======== DATA FOR PROCESSING ========
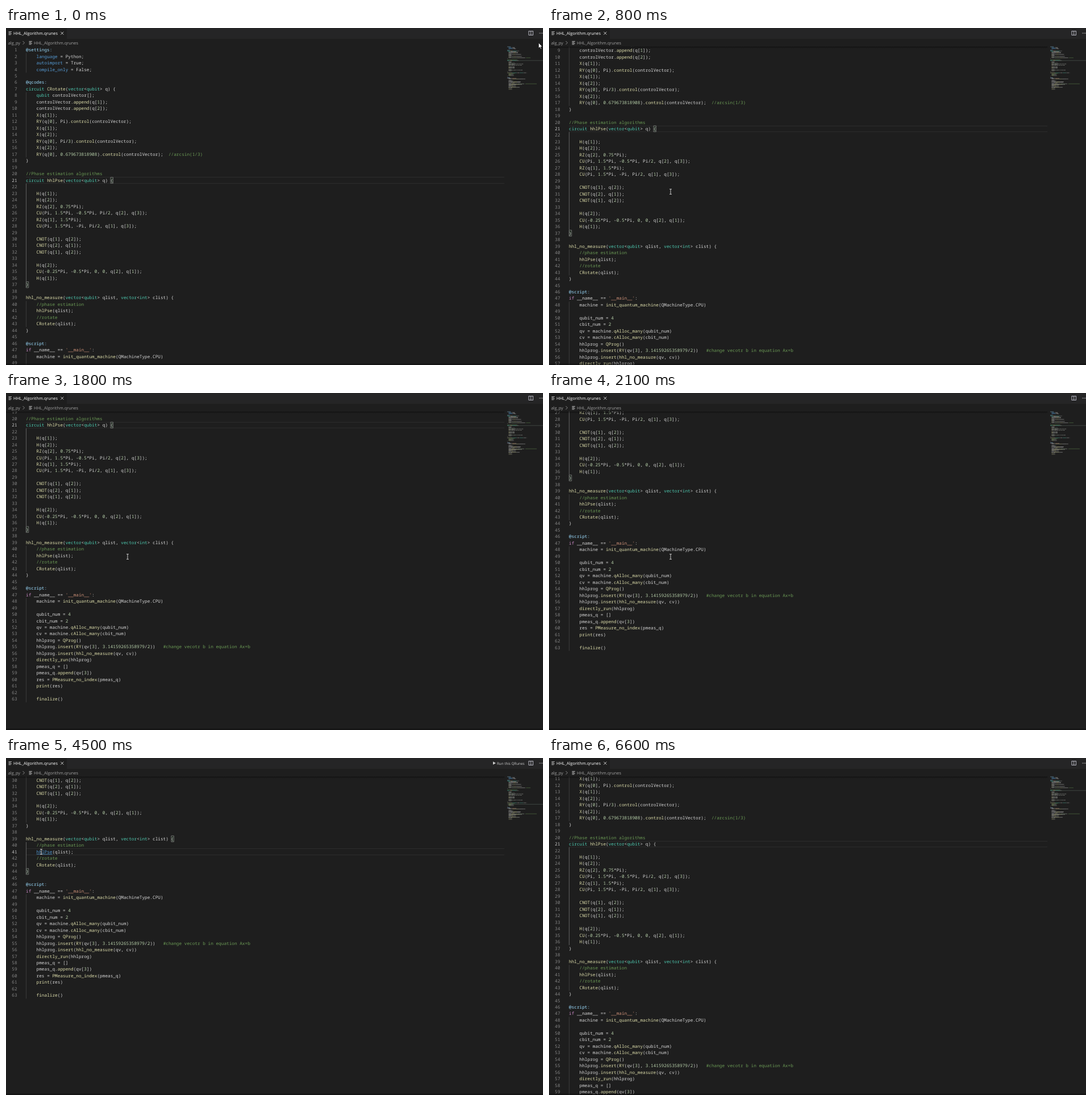
An HTML page with a canvas that plays this animation: 945x593 px, repeating every 6.7 s.

```html
<!DOCTYPE html>
<html lang="en">
<head>
<meta charset="utf-8">
<title>Code editor</title>
<style>
  html, body { margin: 0; width: 100%; height: 100%; overflow: hidden; background: #1e1e1e; }
  canvas { display: block; }
</style>
</head>
<body>
<canvas id="stage" width="945" height="593"></canvas>
<script>
const SOURCE = `@settings:
    language = Python;
    autoimport = True;
    compile_only = False;

@qcodes:
circuit CRotate(vector<qubit> q) {
    qubit controlVector[];
    controlVector.append(q[1]);
    controlVector.append(q[2]);
    X(q[1]);
    RY(q[0], Pi).control(controlVector);
    X(q[1]);
    X(q[2]);
    RY(q[0], Pi/3).control(controlVector);
    X(q[2]);
    RY(q[0], 0.679673818908).control(controlVector);  //arcsin(1/3)
}

//Phase estimation algorithms
circuit hhlPse(vector<qubit> q) {

    H(q[1]);
    H(q[2]);
    RZ(q[2], 0.75*Pi);
    CU(Pi, 1.5*Pi, -0.5*Pi, Pi/2, q[2], q[3]);
    RZ(q[1], 1.5*Pi);
    CU(Pi, 1.5*Pi, -Pi, Pi/2, q[1], q[3]);

    CNOT(q[1], q[2]);
    CNOT(q[2], q[1]);
    CNOT(q[1], q[2]);

    H(q[2]);
    CU(-0.25*Pi, -0.5*Pi, 0, 0, q[2], q[1]);
    H(q[1]);
}

hhl_no_measure(vector<qubit> qlist, vector<int> clist) {
    //phase estimation
    hhlPse(qlist);
    //rotate
    CRotate(qlist);
}

@script:
if __name__ == '__main__':
    machine = init_quantum_machine(QMachineType.CPU)

    qubit_num = 4
    cbit_num = 2
    qv = machine.qAlloc_many(qubit_num)
    cv = machine.cAlloc_many(cbit_num)
    hhlprog = QProg()
    hhlprog.insert(RY(qv[3], 3.14159265358979/2))   #change vecotr b in equation Ax=b
    hhlprog.insert(hhl_no_measure(qv, cv))
    directly_run(hhlprog)
    pmeas_q = []
    pmeas_q.append(qv[3])
    res = PMeasure_no_index(pmeas_q)
    print(res)

    finalize()`;

const LOOP = 6700, W = 945, H = 593;
const LEFT = 35, TOP = 32.7, PITCH = 11.479, CHAR = 4.647, NOTCH = 30.22;
const CODE_FONT = '7.745px "Noto Sans Mono", "DejaVu Sans Mono", monospace';
const uiFont = size => `${size}px "Open Sans", "Noto Sans", sans-serif`;

// One capture group per colour, in the same order as COLORS.
const TOKEN = /(\/\/.*|#.*)|(@\w+:)|('[^']*')|\b(if)\b|\b(circuit|vector|qubit|int)\b|\b(language|autoimport|compile_only)\b|([A-Za-z_]\w*)(?=\()|(\b\d[\d.]*)|\w+|[^\s\w]+/g;
const COLORS = ['#6a9955', '#9cdcfe', '#ce9178', '#c586c0', '#4ec9b0', '#569cd6', '#dcdcaa', '#b5cea8'];
const PLAIN = '#d4d4d4';
const lines = SOURCE.split('\n').map(line => [...line.matchAll(TOKEN)].map(m => ({
  text: m[0], col: m.index, color: COLORS[m.slice(1).findIndex(Boolean)] || PLAIN
})));
const GUIDES = [[2, 4], [8, 17], [22, 36], [40, 43], [48, 63]];

// [time, wheel notches]; the jump to the definition lands between notches
const SCROLL = [[0, 0], [600, 1], [700, 2], [800, 3], [900, 4], [1500, 6], [1800, 7],
  [1900, 8], [2100, 10], [2500, 11], [4600, 3.86]];
// [start, end, x, y]: glide to x, y
const MOVES = [[0, 600, 214, 288], [2600, 3200, 69.5, 166], [3800, 4000, 62, 165],
  [4700, 5400, 835, 72], [5400, 6000, 952, 33]];

const ctx = document.getElementById('stage').getContext('2d');
ctx.textRendering = 'geometricPrecision';

function rect(x, y, w, h, color) {
  ctx.fillStyle = color;
  ctx.fillRect(x, y, w, h);
}

function label(text, x, y, color, font) {
  ctx.font = font;
  ctx.fillStyle = color;
  ctx.fillText(text, x, y);
}

function stroke(points, color, width = 1) {
  ctx.strokeStyle = color;
  ctx.lineWidth = width;
  ctx.beginPath();
  points.forEach(([x, y], i) => i ? ctx.lineTo(x, y) : ctx.moveTo(x, y));
  ctx.stroke();
}

function polygon(points, fill, outline) {
  ctx.beginPath();
  points.forEach(([x, y]) => ctx.lineTo(x, y));
  ctx.closePath();
  ctx.fillStyle = fill;
  ctx.fill();
  if (outline) {
    ctx.strokeStyle = outline;
    ctx.lineWidth = 0.6;
    ctx.stroke();
  }
}

function pointerAt(t) {
  let x = 937.3, y = 26;
  for (const [start, end, toX, toY] of MOVES) {
    const p = Math.min(1, Math.max(0, (t - start) / (end - start)));
    const e = p * p * (3 - 2 * p);
    x += (toX - x) * e;
    y += (toY - y) * e;
  }
  return [x, y];
}

function drawCode(t, scroll) {
  const lineTop = n => TOP + (n - 1) * PITCH - scroll;
  const colX = col => LEFT + col * CHAR;
  const clicked = t >= 4400 && t < 4600;
  const linked = t >= 4100 && t < 4600;
  const current = clicked ? 41 : 21;
  const activeGuide = clicked ? 40 : 22;
  const brackets = clicked ? [[39, 55], [44, 0]] : t < 4400 ? [[21, 32], [37, 0]] : [];

  ctx.save();
  ctx.beginPath();
  ctx.rect(0, 32.5, W, H);
  ctx.clip();

  for (const y of [lineTop(current), lineTop(current + 1) - 1])
    rect(LEFT, Math.round(y), 842, 1, '#2c2c2c');
  for (const [from, to] of GUIDES)
    rect(LEFT, lineTop(from), 0.8, (to - from + 1) * PITCH, from === activeGuide ? '#707070' : '#404040');
  for (const [n, col] of brackets) {
    ctx.fillStyle = 'rgba(0,100,0,.1)';
    ctx.strokeStyle = '#888';
    ctx.lineWidth = 0.8;
    ctx.beginPath();
    ctx.rect(colX(col) + 0.3, lineTop(n) + 0.5, CHAR - 0.2, PITCH - 1);
    ctx.fill();
    ctx.stroke();
  }

  lines.forEach((tokens, i) => {
    const n = i + 1, base = lineTop(n) + 8.4;
    if (base < 25 || base > H + 10) return;
    ctx.textAlign = 'right';
    label(n, 19.6, base, n === current ? '#c6c6c6' : '#858585', CODE_FONT);
    ctx.textAlign = 'left';
    for (const { text, col, color } of tokens) {
      const link = linked && n === 41 && text === 'hhlPse';
      label(text, colX(col), base, link ? '#4e94ce' : color, CODE_FONT);
      if (link) rect(colX(col), base + 1, text.length * CHAR, 0.8, '#4e94ce');
    }
  });

  const caretOn = Math.floor((t - 4400) / 500) % 2 === 0;
  if (t >= 4600 && t < 6500 && caretOn) rect(LEFT, lineTop(21), 1.2, PITCH, '#aeafad');

  if (scroll > 0) {
    const shadow = ctx.createLinearGradient(0, 32.5, 0, 36);
    shadow.addColorStop(0, 'rgba(0,0,0,.45)');
    shadow.addColorStop(1, 'rgba(0,0,0,0)');
    rect(0, 32.5, 877, 3.5, shadow);
  }
  ctx.restore();

  // Minimap
  const mapY = n => 32.6 + (n - 1) * 1.207;
  rect(882, mapY(current), 63, 1, '#3d4440');
  ctx.globalAlpha = 0.5;
  lines.forEach((tokens, i) => {
    for (const { text, col, color } of tokens)
      rect(882 + col * 0.612, mapY(i + 1), text.length * 0.612, 0.85, color);
  });
  ctx.globalAlpha = 1;
}

function listIcon(x, y) {
  [5.5, 4, 5.5, 4].forEach((w, i) => rect(x, y + i * 1.8, w, 0.9, '#c0c0c0'));
}

function drawChrome(t) {
  rect(0, 0, W, 19, '#252526');
  rect(0, 0, 107, 19, '#1e1e1e');
  listIcon(4.5, 6);
  label('HHL_Algorithm.qrunes', 13, 12, '#fff', uiFont(7.36));
  stroke([[96.3, 6.7], [101.3, 11.7]], '#ddd', 0.9);
  stroke([[101.3, 6.7], [96.3, 11.7]], '#ddd', 0.9);

  label('alg_py', 3.7, 28.7, '#a0a0a0', uiFont(7.36));
  stroke([[29.5, 23], [32.5, 26], [29.5, 29]], '#a0a0a0', 0.8);
  listIcon(40.5, 23);
  label('HHL_Algorithm.qrunes', 49, 28.7, '#a0a0a0', uiFont(7.36));

  if (t >= 4400 && t < 6500) {
    polygon([[857, 6.2], [862, 9], [857, 11.8]], '#ccc');
    label('Run this QRunes', 864, 11.5, '#ccc', uiFont(6.28));
  }
  ctx.strokeStyle = '#c5c5d0';
  ctx.lineWidth = 0.9;
  ctx.strokeRect(920, 5.5, 7.4, 7);
  stroke([[923.7, 5.5], [923.7, 12.5]], '#c5c5d0', 0.9);
  for (const x of [938.5, 941, 943.5]) rect(x, 8.5, 1.2, 1.2, '#c5c5c5');

  rect(0, 590.5, W, 2.5, 'rgba(0,0,0,.35)');
}

function drawPointer(t) {
  const [x, y] = pointerAt(t);
  const at = points => points.map(([dx, dy]) => [x + dx, y + dy]);
  if (t >= 4100 && t < 4400) {
    polygon(at([[-1, 0], [0.8, 0], [0.8, 5], [5.5, 6], [6, 8], [5, 13], [-1, 13], [-4, 8.5], [-3, 7.5], [-1, 9]]), '#fff', '#000');
  } else if (x > 878) {
    polygon(at([[0, 0], [0, 9.6], [2.1, 7.6], [3.6, 11], [5, 10.4], [3.6, 7], [6.5, 7]]), '#fff', '#000');
  } else {
    stroke(at([[0, -4.5], [0, 4.5]]), '#e0e0e0', 0.9);
    for (const dy of [-4.5, 4.5]) stroke(at([[-2, dy], [2, dy]]), '#e0e0e0', 0.8);
  }
}

function frame(now) {
  const t = Math.floor(now % LOOP / 100) * 100;
  const notches = SCROLL.filter(([start]) => start <= t).pop()[1];
  rect(0, 0, W, H, '#1e1e1e');
  drawCode(t, notches * NOTCH);
  drawChrome(t);
  drawPointer(t);
  requestAnimationFrame(frame);
}
requestAnimationFrame(frame);
</script>
</body>
</html>
```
========
DESCRIPTION OF THE TASK —
Lines containing the word "polygon" are to be located in the entries and copied.

RESPONSE TO THIS EXERCISE —
function polygon(points, fill, outline) {
    polygon([[857, 6.2], [862, 9], [857, 11.8]], '#ccc');
    polygon(at([[-1, 0], [0.8, 0], [0.8, 5], [5.5, 6], [6, 8], [5, 13], [-1, 13], [-4, 8.5], [-3, 7.5], [-1, 9]]), '#fff', '#000');
    polygon(at([[0, 0], [0, 9.6], [2.1, 7.6], [3.6, 11], [5, 10.4], [3.6, 7], [6.5, 7]]), '#fff', '#000');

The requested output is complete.